Compared with a CMR reference standard for tissue characterization, current-generation single-energy MDCT fares generally poorly. The signal-to-noise ratio for CMR is far superior to that of single-energy MDCT, stemming from excessively high electric noise rather than intrinsically lower signal. Efforts to improve tissue characterization for MDCT have resulted in the introduction of dual-energy computed tomography (DECT). Each MDCT vendor has released its own version of DECT, but the principles underlying their technologies are generally similar (6). By either simultaneous or near-simultaneous imaging with 2 polychromatic energy spectra, DECT enables the separation of tissue features on the basis of actual material densities rather than the generally crude Hounsfield unit (HU) method, whereby materials are classified on a simple, relative gradient, gray scale around a standard water value of zero. By achieving material density determination, materials (such as myocardium or iodinated contrast) can be described by their actual atomic numbers and, in this regard, might offer better tissue characterization.
In this issue of iJACC, Hong et al. (5) report on their evaluation of DECT to identify myocardial changes in a pre-clinical model of doxorubicin-induced dilated cardiomyopathy. This study has high potential import, given the increased recognition of anthracycline-induced cardiomyopathies and the pressing need to identify patients in the pre-clinical state, before left ventricular ejection fraction (LVEF) decrease, and in whom drug-induced cardiomyopathy may be prevented.
In prior studies of patients undergoing chemotherapy with anthracyclines, LVEF has been the primary metric of focus, serving as a surrogate measure of cardiac output. Yet many other metrics that precede impairment in LVEF may provide earlier, clinically valuable information that can be acted upon before phenotypic reduction in ventricular function becomes manifest.
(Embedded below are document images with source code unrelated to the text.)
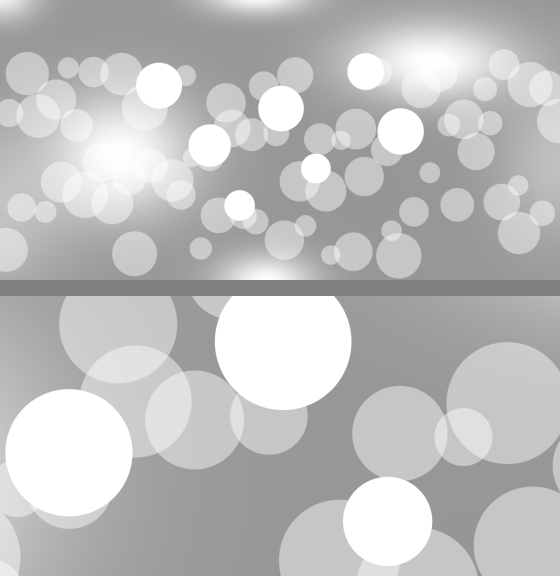
Top: the whole. Bottom: its middle third, enlarged.
Write a Shadertoy shader that draws this background.

```glsl
float hash(float n) {
    n = fract(n * 0.1031);
    n *= n + 33.33;
    return fract(n * (n + n));
}

// Soft elliptical light, 1 at its centre
float glow(vec2 p, vec2 centre, vec2 size) {
    vec2 d = (p - centre) / size;
    return exp(-dot(d, d));
}

// Filled circle with an edge one pixel wide
float disc(vec2 p, vec2 centre, float radius) {
    float pixel = 1.0 / iResolution.y;
    return 1.0 - smoothstep(-0.75 * pixel, 0.75 * pixel, length(p - centre) - radius);
}

// Grey that remains after all soft lights have been screened together
float backdrop(vec2 p) {
    float dark = 0.41;
    dark *= 1.0 - glow(p, vec2(0.43, 0.45), vec2(0.27, 0.22));
    dark *= 1.0 - glow(p, vec2(1.54, 0.78), vec2(0.30, 0.14));
    dark *= 1.0 - glow(p, vec2(0.92, 1.02), vec2(0.19, 0.07));
    dark *= 1.0 - glow(p, vec2(0.95, -0.01), vec2(0.17, 0.10));
    dark *= 1.0 - 0.9 * glow(p, vec2(0.0, 1.02), vec2(0.13, 0.09));
    dark *= 1.0 - 0.4 * glow(p, vec2(0.0, 0.25), vec2(0.25, 0.30));
    dark *= 1.0 - 0.4 * glow(p, vec2(2.0, 0.42), vec2(0.22, 0.28));
    return 1.0 - dark;
}

void mainImage(out vec4 fragColor, in vec2 fragCoord) {
    vec2 p = fragCoord / iResolution.y;
    float shade = backdrop(p);

    // Translucent discs: even spread across, jittered in height
    for (float i = 0.0; i < 68.0; i++) {
        float spread = fract(i * 0.618 + 0.35 * hash(i + 11.3));
        vec2 centre = vec2((i + hash(i + 47.1)) / 34.0, 0.08 + 0.71 * spread);
        float radius = mix(0.034, 0.083, hash(i + 83.7));
        shade = mix(shade, 1.0, 0.45 * disc(p, centre, radius));
    }

    // Solid white discs around the middle
    for (float i = 0.0; i < 7.0; i++) {
        vec2 centre = vec2(0.55 + 0.14 * i + 0.06 * hash(i + 5.2),
                           0.19 + 0.56 * fract(i * 0.618 + 0.9));
        float radius = mix(0.05, 0.083, hash(i + 29.6));
        shade = mix(shade, 1.0, disc(p, centre, radius));
    }

    fragColor = vec4(vec3(shade), 1.0);
}
```
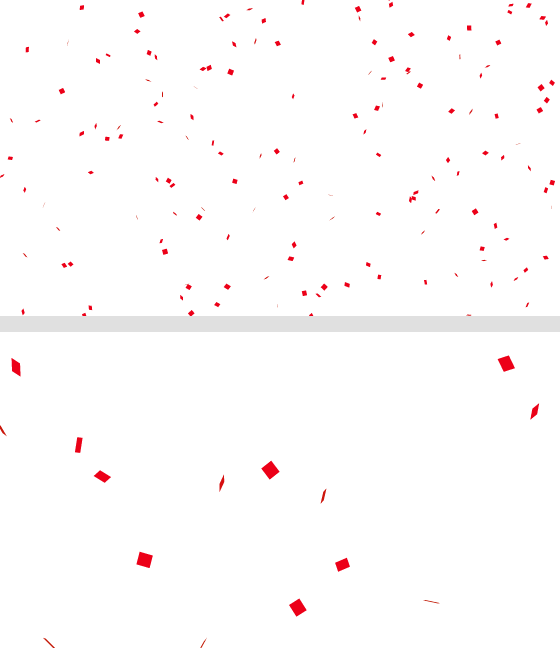
Top, the full canvas; bottom, a detail of the centre.
Write a Shadertoy shader that draws this pattern.

```glsl
const vec3 PAPER = vec3(1.0);
const vec3 FACE_RED = vec3(0.925, 0.0, 0.095);
const vec3 EDGE_RED = vec3(0.76, 0.11, 0.03);
const float CELL = 0.2;        // cell side, in canvas heights
const float HALF_SIDE = 0.0079; // half side of a flake
const int PER_CELL = 5;
const float KEEP = 0.68;       // share of flakes that exist
const int GRID = 4;            // samples per pixel side

// Integer hash: three values in 0..1
vec3 hash3(ivec3 key) {
    uvec3 v = uvec3(key + 512) * 1664525u + 1013904223u;
    v.x += v.y * v.z; v.y += v.z * v.x; v.z += v.x * v.y;
    v ^= v >> 16u;
    v.x += v.y * v.z; v.y += v.z * v.x; v.z += v.x * v.y;
    return vec3(v >> 8u) / 16777216.0;
}

mat2 rotation(float angle) {
    float c = cos(angle), s = sin(angle);
    return mat2(c, s, -s, c);
}

// Share of the pixel covered by a square spun in its plane, tilted, then rolled
float flakeCoverage(vec2 p, float halfSide, float spin, float tilt, float roll, float pixel) {
    if (length(p) > 1.5 * halfSide + pixel) return 0.0;
    mat2 unroll = rotation(-roll), unspin = rotation(-spin);
    float hits = 0.0;
    for (int i = 0; i < GRID * GRID; i++) {
        vec2 jitter = (vec2(i % GRID, i / GRID) + 0.5) / float(GRID) - 0.5;
        vec2 q = unroll * (p + jitter * pixel);
        q = abs(unspin * vec2(q.x, q.y / tilt));
        hits += step(max(q.x, q.y), halfSide);
    }
    return hits / float(GRID * GRID);
}

// Paints one cell's flakes over the given colour
vec3 paintCell(vec3 color, vec2 p, ivec2 cell, float pixel) {
    for (int n = 0; n < PER_CELL; n++) {
        vec3 place = hash3(ivec3(cell, 2 * n));
        if (place.z > KEEP) continue;
        vec3 pose = hash3(ivec3(cell, 2 * n + 1));
        vec2 center = (vec2(cell) + place.xy) * CELL;
        float tilt = mix(0.03, 1.0, pose.y);
        float halfSide = HALF_SIDE * mix(0.85, 1.08, place.z / KEEP);
        float cover = flakeCoverage(p - center, halfSide, pose.x * 6.2832, tilt,
                                    pose.z * 6.2832, pixel);
        vec3 ink = mix(EDGE_RED, FACE_RED, smoothstep(0.05, 0.4, tilt));
        color = mix(color, ink, cover);
    }
    return color;
}

void mainImage(out vec4 fragColor, in vec2 fragCoord) {
    float pixel = 1.0 / iResolution.y;
    vec2 p = fragCoord * pixel;
    ivec2 corner = ivec2(floor(p / CELL - 0.5));

    // The four nearest cells hold every flake in reach
    vec3 color = PAPER;
    for (int y = 0; y < 2; y++)
        for (int x = 0; x < 2; x++)
            color = paintCell(color, p, corner + ivec2(x, y), pixel);

    fragColor = vec4(color, 1.0);
}
```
Regional wall motion and ventricular compliance described by the laws of Laplace and Young’s modulus of elasticity to quantify stress-strain relationships have also been proposed for use. Between these 2 measures likely lies the damage to myocardium before manifest left ventricular (LV) dysfunction occurs. As identified and established by CMR, this step of myocardial fibrosis may serve as a precursor harbinger for future LV dysfunction. Contemporary T1 mapping techniques characterizing myocardial tissue allow the measurement of extracellular volume (ECV) as a surrogate measure of myocardial fibrosis (7). ECV is generally defined as: (HUmyocardium/HULV blood pool) × (1 − hematocrit).
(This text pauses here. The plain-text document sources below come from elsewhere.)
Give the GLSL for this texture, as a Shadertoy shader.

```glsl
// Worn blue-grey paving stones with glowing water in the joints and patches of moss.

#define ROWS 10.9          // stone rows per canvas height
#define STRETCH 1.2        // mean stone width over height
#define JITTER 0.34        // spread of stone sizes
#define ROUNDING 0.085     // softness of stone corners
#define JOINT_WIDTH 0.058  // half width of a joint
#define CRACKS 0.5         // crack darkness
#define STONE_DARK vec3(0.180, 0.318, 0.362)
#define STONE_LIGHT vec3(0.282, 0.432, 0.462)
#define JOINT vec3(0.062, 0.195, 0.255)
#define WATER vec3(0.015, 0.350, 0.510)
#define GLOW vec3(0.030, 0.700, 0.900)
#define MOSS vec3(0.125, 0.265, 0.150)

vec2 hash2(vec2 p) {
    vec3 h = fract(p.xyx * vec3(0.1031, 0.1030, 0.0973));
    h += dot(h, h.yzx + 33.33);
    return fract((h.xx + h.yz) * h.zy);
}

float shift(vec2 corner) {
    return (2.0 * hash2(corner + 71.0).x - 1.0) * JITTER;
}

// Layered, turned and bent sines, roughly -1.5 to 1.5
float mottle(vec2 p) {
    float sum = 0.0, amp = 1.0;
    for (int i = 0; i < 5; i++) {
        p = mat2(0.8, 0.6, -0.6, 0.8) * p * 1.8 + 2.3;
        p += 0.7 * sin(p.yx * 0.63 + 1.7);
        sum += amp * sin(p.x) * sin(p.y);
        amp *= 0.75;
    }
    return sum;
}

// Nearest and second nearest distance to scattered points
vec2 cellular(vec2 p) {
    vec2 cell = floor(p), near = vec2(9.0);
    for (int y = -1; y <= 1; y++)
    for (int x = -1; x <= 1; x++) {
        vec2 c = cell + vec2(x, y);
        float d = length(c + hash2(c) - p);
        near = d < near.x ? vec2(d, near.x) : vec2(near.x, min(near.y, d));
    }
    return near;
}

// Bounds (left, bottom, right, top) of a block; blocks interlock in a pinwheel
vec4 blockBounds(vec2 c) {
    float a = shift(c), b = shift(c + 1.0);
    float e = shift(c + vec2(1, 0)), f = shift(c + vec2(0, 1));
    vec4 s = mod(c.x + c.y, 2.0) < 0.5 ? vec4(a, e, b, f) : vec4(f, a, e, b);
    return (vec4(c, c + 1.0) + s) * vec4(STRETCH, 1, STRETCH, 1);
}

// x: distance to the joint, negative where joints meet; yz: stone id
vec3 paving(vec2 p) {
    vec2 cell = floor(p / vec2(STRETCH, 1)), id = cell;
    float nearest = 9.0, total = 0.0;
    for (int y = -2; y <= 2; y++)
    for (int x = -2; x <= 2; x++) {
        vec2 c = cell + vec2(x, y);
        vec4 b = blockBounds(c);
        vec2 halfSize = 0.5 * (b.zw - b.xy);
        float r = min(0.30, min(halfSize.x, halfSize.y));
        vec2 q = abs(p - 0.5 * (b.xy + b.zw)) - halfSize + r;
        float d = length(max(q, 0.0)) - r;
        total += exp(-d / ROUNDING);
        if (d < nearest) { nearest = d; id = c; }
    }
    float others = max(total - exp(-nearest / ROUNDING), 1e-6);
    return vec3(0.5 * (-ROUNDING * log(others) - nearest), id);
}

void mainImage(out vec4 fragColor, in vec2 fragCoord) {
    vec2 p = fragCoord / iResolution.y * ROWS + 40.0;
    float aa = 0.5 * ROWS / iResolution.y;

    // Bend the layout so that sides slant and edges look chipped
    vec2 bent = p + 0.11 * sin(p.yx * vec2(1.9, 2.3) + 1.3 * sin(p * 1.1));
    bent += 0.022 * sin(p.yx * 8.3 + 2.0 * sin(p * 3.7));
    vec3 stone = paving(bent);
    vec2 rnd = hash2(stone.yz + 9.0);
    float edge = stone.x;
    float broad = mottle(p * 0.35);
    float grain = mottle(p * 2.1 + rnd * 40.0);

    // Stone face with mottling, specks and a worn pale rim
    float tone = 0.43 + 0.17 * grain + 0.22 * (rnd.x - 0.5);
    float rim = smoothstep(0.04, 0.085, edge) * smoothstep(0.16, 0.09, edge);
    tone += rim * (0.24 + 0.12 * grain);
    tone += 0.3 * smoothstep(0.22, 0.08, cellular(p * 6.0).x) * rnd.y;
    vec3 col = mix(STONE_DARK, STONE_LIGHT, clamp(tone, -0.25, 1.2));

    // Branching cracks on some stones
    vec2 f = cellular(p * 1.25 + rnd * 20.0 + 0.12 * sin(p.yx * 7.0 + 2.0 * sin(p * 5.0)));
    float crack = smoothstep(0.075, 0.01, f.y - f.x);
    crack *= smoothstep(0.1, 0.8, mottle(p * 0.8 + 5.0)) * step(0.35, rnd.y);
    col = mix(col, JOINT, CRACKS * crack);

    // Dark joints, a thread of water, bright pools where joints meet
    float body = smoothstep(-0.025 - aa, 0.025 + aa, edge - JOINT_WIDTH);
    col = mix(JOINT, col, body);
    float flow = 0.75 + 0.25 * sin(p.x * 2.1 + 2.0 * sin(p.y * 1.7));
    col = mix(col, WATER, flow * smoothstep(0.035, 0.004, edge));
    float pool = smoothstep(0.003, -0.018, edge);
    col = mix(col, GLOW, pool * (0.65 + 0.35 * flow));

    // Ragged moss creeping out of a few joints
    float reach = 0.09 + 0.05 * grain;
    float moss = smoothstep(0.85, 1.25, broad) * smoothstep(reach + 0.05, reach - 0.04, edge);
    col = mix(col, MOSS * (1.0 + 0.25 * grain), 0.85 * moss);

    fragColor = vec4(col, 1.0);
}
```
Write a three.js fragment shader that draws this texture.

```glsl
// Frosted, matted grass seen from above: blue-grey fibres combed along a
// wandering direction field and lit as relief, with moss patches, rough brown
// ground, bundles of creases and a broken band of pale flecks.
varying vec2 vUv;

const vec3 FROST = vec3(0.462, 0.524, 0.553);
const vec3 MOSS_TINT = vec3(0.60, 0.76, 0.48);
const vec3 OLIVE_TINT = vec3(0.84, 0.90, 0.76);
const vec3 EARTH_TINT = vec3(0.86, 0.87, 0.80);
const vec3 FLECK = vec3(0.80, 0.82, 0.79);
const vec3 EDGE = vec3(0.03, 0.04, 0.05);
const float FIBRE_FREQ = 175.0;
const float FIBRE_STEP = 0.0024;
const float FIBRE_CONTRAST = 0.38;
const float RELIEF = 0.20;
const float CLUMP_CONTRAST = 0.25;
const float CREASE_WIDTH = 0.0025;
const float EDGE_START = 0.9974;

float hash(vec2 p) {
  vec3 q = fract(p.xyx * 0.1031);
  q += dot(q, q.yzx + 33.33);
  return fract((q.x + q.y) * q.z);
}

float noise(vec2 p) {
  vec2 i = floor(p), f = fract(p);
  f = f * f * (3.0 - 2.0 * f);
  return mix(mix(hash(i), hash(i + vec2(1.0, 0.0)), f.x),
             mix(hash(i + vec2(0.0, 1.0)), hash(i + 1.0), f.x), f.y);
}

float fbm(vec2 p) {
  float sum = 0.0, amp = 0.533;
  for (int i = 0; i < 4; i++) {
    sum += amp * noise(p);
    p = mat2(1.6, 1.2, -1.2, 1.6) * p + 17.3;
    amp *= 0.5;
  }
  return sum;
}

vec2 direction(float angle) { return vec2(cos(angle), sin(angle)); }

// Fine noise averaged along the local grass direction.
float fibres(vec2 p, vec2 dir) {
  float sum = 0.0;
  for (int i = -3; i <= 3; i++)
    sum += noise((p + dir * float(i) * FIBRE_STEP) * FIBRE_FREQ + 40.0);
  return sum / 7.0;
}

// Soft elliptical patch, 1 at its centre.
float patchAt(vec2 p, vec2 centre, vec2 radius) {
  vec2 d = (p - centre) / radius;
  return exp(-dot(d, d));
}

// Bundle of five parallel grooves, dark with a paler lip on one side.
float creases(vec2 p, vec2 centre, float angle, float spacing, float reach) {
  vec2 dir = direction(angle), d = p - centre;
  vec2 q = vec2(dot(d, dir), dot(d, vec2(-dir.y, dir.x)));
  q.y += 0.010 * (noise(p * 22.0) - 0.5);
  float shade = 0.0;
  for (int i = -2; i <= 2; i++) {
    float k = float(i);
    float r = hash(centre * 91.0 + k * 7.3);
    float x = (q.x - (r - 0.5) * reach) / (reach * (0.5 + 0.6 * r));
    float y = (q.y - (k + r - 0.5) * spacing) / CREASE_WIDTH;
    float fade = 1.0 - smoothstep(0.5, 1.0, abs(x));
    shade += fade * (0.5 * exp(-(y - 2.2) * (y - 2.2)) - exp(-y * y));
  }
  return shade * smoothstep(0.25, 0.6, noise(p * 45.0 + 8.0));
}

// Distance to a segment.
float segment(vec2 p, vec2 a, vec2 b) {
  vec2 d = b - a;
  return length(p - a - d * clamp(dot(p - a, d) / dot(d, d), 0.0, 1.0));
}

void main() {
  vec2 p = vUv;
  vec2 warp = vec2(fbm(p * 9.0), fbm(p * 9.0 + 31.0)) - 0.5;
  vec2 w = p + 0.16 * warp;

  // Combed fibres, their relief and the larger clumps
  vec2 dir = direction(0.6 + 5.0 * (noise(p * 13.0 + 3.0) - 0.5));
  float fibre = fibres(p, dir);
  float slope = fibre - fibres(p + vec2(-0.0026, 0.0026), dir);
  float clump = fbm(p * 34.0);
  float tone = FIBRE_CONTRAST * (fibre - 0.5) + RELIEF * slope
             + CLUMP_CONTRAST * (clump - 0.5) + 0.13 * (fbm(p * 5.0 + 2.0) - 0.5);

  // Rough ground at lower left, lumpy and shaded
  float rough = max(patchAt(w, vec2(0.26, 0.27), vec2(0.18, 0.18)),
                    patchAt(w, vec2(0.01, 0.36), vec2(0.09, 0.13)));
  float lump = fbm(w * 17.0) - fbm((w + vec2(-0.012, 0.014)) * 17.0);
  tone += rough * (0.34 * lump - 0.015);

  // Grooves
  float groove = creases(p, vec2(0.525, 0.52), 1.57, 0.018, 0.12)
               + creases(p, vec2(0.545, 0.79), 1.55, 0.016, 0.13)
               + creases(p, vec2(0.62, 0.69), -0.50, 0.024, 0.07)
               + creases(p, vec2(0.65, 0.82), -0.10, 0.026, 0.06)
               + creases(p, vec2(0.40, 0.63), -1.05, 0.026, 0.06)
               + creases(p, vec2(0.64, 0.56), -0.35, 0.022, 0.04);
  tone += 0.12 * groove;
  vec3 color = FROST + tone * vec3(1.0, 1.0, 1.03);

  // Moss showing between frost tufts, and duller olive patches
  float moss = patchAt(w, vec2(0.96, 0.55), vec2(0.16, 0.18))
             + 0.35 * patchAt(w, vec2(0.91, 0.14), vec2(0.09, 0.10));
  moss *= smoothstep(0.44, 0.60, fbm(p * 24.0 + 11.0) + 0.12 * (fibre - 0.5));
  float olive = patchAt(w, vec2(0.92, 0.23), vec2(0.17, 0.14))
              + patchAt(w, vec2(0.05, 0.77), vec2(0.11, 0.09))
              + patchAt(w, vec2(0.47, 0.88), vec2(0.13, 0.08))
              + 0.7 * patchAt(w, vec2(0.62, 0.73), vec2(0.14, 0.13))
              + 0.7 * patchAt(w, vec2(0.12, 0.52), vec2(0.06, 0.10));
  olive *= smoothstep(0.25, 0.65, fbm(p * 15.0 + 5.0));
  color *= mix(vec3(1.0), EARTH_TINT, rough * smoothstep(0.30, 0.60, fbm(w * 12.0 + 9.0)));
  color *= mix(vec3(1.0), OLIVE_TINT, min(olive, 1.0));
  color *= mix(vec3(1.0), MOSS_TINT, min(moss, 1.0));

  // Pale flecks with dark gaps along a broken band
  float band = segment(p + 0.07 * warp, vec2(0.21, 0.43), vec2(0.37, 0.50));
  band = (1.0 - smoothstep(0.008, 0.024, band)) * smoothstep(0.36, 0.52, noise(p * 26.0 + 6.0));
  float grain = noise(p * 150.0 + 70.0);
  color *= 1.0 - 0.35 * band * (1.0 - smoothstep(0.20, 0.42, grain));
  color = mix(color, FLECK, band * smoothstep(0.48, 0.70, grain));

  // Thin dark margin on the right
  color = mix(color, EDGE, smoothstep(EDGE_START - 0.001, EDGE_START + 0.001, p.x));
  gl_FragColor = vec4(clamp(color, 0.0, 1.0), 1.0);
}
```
Using proprietary software for computed tomographic ECV mapping, Hong et al. (5) evaluated a longitudinal model of rabbits receiving twice-weekly doxorubicin treatments. By comparison with both CMR and pathology, computed tomography demonstrated high correlation for measures of myocardial fibrosis as suggested by ECV. Yet the investigators note that cardiac motion artifacts were prevalent, and the image quality of iodine maps afforded by DECT is in need of improvement. Furthermore, given the coincidence of ECV abnormalities on DECT and pathologic fibrosis, it remains questionable whether there is much clinical import to this technique if “the damage has already been done.” Future studies will determine whether ECV evaluation by DECT is useful for the identification of at-risk patients in whom LV dysfunction will subsequently occur, but it will still be necessary to determine whether this is early enough in the anthracycline-induced cardiomyopathy cascade to intervene in a manner that improves patient outcomes.
Future MDCT technologies hold the promise to improve upon the current limitations of DECT. In particular, energy-resolved photon-counting detectors are being developed to enable true subvoxel multispectral computed tomographic imaging (8). Photon-counting detectors enable consideration of individual photons even within a single detector element and can be binned according to specific monochromatic energy with a resolution within a few kiloelectron volts. In this manner, electronic noise can be effectively rejected with minimal spectral overlap. Of equal importance, this multispectral information is acquired simultaneously across the entire gamut of different energies within a single scan, thus obviating the need for additional radiation or misregistration, as can be observed when using nonsimultaneous dual-energy image acquisition.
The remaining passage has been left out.